■ WORK TO BE COMPLETED:
Here is a block of records. Copy every line in it that includes "centre".

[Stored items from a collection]
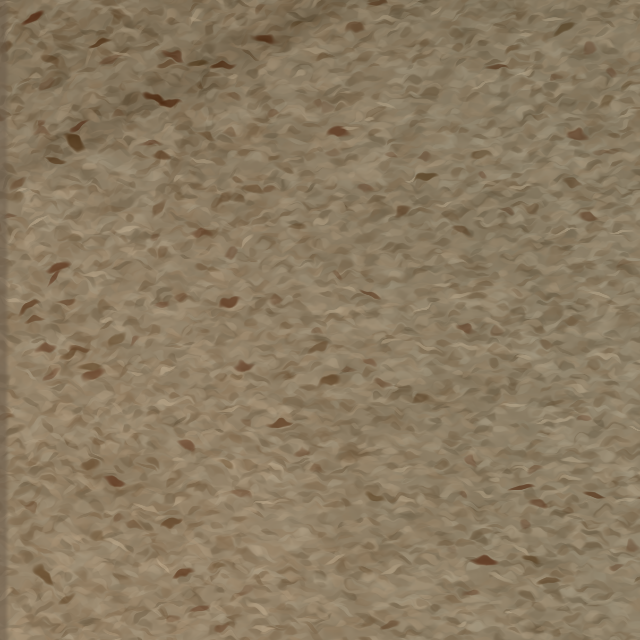
A Shadertoy shader for this texture:

```glsl
// Weathered particle board: small soft wood flakes, rusty chips and faint shading.

float hash(vec2 p) {
    vec3 q = fract(vec3(p.xyx) * 0.1031);
    q += dot(q, q.yzx + 33.33);
    return fract((q.x + q.y) * q.z);
}

float noise(vec2 p) {
    vec2 i = floor(p), f = fract(p);
    f = f * f * (3.0 - 2.0 * f);
    return mix(mix(hash(i), hash(i + vec2(1, 0)), f.x),
               mix(hash(i + vec2(0, 1)), hash(i + vec2(1, 1)), f.x), f.y);
}

float fbm(vec2 p) {
    float sum = 0.0, amp = 0.5;
    for (int i = 0; i < 4; i++) {
        sum += amp * noise(p);
        p = p * 2.03 + 17.7;
        amp *= 0.5;
    }
    return sum;
}

// Soft lens-shaped mask of one flake, p is relative to its centre
float flakeMask(vec2 p, float angle, vec2 size) {
    float c = cos(angle), s = sin(angle);
    vec2 q = vec2(c * p.x + s * p.y, c * p.y - s * p.x) / size;
    q.y += 0.35 * q.x * q.x - 0.15;
    return 1.0 - smoothstep(0.35, 1.0, abs(q.x) * 0.6 + q.y * q.y + 0.4 * q.x * q.x);
}

// Flakes lie nearly level, but more disordered towards the left
float flakeAngle(vec2 uv, float rnd) {
    float spread = mix(1.7, 0.9, smoothstep(0.1, 0.65, uv.x));
    return 0.3 * (uv.y - 0.3) + (rnd - 0.5) * spread;
}

// Lay one jittered grid of overlapping wood flakes over the colour
vec3 woodFlakes(vec3 col, vec2 uv, float cells, float seed) {
    vec2 p = uv * cells + seed * 7.31;
    vec2 base = floor(p);
    for (int y = -1; y <= 1; y++)
    for (int x = -1; x <= 1; x++) {
        vec2 id = base + vec2(x, y);
        vec2 key = id + seed * 61.0;
        vec2 centre = id + vec2(hash(key + 3.1), hash(key + 8.7));
        vec2 size = vec2(0.45 + 0.45 * hash(key + 21.3), 0.18 + 0.17 * hash(key + 34.9));
        float mask = flakeMask(p - centre, flakeAngle(uv, hash(key + 45.2)), size);
        float tone = pow(hash(key + 57.6), 0.7);
        vec3 wood = mix(vec3(0.39, 0.315, 0.215), vec3(0.65, 0.59, 0.49), tone);
        wood += vec3(0.035, -0.004, -0.025) * (hash(key + 72.4) - 0.5);
        col = mix(col, wood, mask * 0.5);
    }
    return col;
}

// Sparse accents: rusty dark chips and thin pale slivers
vec3 accents(vec3 col, vec2 uv) {
    vec2 p = uv * 34.0;
    vec2 base = floor(p);
    float upperLeft = smoothstep(0.75, 0.1, uv.x) * smoothstep(0.25, 0.6, uv.y);
    for (int y = -1; y <= 1; y++)
    for (int x = -1; x <= 1; x++) {
        vec2 id = base + vec2(x, y);
        vec2 centre = id + vec2(hash(id + 101.3), hash(id + 117.9));
        float angle = flakeAngle(uv, hash(id + 131.7));
        float kind = hash(id + 149.2), strength = hash(id + 163.8);
        vec2 size = vec2(0.35 + 0.45 * strength, 0.17 + 0.17 * hash(id + 177.1));
        float chip = flakeMask(p - centre, angle, size);
        float sliver = flakeMask(p - centre, angle, size * vec2(1.1, 0.55));
        float present = 1.0 - smoothstep(0.0, 0.02, kind - 0.09 - 0.08 * upperLeft);
        vec3 rust = mix(vec3(0.36, 0.27, 0.15), vec3(0.36, 0.20, 0.11), hash(id + 191.5));
        col = mix(col, rust, chip * present * (0.35 + 0.5 * strength * strength));
        col = mix(col, vec3(0.71, 0.64, 0.53), sliver * step(0.93, kind) * 0.55);
    }
    return col;
}

void mainImage(out vec4 fragColor, in vec2 fragCoord) {
    vec2 uv = fragCoord / iResolution.y;

    // Slight warp makes the flake outlines ragged
    vec2 warp = vec2(noise(uv * 75.0), noise(uv * 75.0 + 40.0)) - 0.5;
    vec2 p = uv + warp * 0.009;

    // Flake layers, coarse to fine
    vec3 col = vec3(0.545, 0.485, 0.39);
    for (int i = 0; i < 5; i++) {
        float layer = float(i);
        col = woodFlakes(col, p, 27.0 + 5.0 * layer, layer + 1.0);
    }
    col = accents(col, p);

    // Fine level grain and broad stains
    col += 0.035 * (noise(p * vec2(70.0, 130.0)) - 0.5);
    col += 0.07 * (fbm(uv * vec2(5.0, 8.0) + 3.0) - 0.47);

    // Pale warm lower left, greyer right, dim top
    float lowerLeft = smoothstep(1.1, 0.1, length(uv * vec2(0.8, 1.1)));
    col += vec3(0.034, 0.024, 0.017) * lowerLeft;
    col += vec3(-0.008, 0.001, 0.003) * smoothstep(0.3, 0.9, uv.x);
    col -= 0.03 * smoothstep(0.7, 1.0, uv.y) * smoothstep(0.95, 0.4, uv.x);

    // Diagonal shadow in the upper left corner and dark left border
    float across = dot(uv - vec2(0.0, 0.72), vec2(-0.475, 0.88));
    col -= vec3(0.055, 0.055, 0.052) * exp(-across * across / 0.0007) * smoothstep(0.75, 0.45, uv.x);
    float border = 1.0 - smoothstep(0.006, 0.016, uv.x);
    col = mix(col, vec3(0.43, 0.37, 0.30), border * 0.6);

    fragColor = vec4(col, 1.0);
}
```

■ ANSWER BOX:
// Soft lens-shaped mask of one flake, p is relative to its centre
        vec2 centre = id + vec2(hash(key + 3.1), hash(key + 8.7));
        float mask = flakeMask(p - centre, flakeAngle(uv, hash(key + 45.2)), size);
        vec2 centre = id + vec2(hash(id + 101.3), hash(id + 117.9));
        float chip = flakeMask(p - centre, angle, size);
        float sliver = flakeMask(p - centre, angle, size * vec2(1.1, 0.55));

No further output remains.